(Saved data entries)
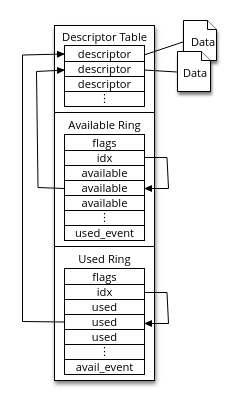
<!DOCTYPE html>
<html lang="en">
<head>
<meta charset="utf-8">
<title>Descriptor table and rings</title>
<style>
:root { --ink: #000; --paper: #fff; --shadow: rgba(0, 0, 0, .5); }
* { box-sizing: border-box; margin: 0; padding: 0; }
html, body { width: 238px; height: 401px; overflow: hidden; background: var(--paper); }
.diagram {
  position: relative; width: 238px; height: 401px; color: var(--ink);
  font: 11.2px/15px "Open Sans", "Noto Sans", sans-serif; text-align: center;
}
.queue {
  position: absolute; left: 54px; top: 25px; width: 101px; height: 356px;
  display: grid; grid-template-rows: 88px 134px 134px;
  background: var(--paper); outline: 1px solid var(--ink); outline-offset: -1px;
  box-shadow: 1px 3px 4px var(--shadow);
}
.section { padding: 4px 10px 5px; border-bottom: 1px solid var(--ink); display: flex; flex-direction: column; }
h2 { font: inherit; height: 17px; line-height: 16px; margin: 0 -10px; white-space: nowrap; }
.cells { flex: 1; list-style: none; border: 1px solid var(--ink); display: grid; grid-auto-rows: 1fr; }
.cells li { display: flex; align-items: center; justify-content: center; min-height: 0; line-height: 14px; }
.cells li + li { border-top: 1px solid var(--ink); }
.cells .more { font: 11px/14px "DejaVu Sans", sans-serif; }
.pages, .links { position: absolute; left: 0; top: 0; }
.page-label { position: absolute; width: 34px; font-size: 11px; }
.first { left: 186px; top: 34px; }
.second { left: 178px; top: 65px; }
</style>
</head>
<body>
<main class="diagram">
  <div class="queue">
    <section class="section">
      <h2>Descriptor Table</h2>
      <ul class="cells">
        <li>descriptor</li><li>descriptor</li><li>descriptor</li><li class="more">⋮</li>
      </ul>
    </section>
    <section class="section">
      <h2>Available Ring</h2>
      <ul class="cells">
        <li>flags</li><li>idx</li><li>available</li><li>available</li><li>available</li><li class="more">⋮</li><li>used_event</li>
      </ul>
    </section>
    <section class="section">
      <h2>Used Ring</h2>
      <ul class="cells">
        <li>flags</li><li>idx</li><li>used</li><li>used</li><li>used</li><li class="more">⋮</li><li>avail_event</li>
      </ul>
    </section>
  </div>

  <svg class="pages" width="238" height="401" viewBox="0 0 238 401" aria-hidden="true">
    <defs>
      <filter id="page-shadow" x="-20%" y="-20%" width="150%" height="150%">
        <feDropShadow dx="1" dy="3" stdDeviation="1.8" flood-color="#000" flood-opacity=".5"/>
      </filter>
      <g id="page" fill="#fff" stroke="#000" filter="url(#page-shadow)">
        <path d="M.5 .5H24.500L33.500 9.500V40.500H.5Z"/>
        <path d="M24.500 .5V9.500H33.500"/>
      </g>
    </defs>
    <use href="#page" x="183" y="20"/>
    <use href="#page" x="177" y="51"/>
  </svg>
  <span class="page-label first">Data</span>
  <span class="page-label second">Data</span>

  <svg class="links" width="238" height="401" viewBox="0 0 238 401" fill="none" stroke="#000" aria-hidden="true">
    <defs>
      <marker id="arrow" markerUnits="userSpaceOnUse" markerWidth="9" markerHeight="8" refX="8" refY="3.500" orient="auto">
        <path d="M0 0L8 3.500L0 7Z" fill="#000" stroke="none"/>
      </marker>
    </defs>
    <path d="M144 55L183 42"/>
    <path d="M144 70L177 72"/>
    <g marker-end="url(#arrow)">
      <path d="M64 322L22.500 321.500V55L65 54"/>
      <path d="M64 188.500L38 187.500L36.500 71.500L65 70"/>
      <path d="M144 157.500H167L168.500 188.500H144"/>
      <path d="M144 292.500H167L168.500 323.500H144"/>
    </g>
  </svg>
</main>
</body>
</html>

WHAT IS EXPECTED => Look above for the line with "padding: 4px 10px" and the line with "1; list-style: none;". Retype those two lines and every line between them exactly, adding nothing.

COMPLETED EXERCISE =>
.section { padding: 4px 10px 5px; border-bottom: 1px solid var(--ink); display: flex; flex-direction: column; }
h2 { font: inherit; height: 17px; line-height: 16px; margin: 0 -10px; white-space: nowrap; }
.cells { flex: 1; list-style: none; border: 1px solid var(--ink); display: grid; grid-auto-rows: 1fr; }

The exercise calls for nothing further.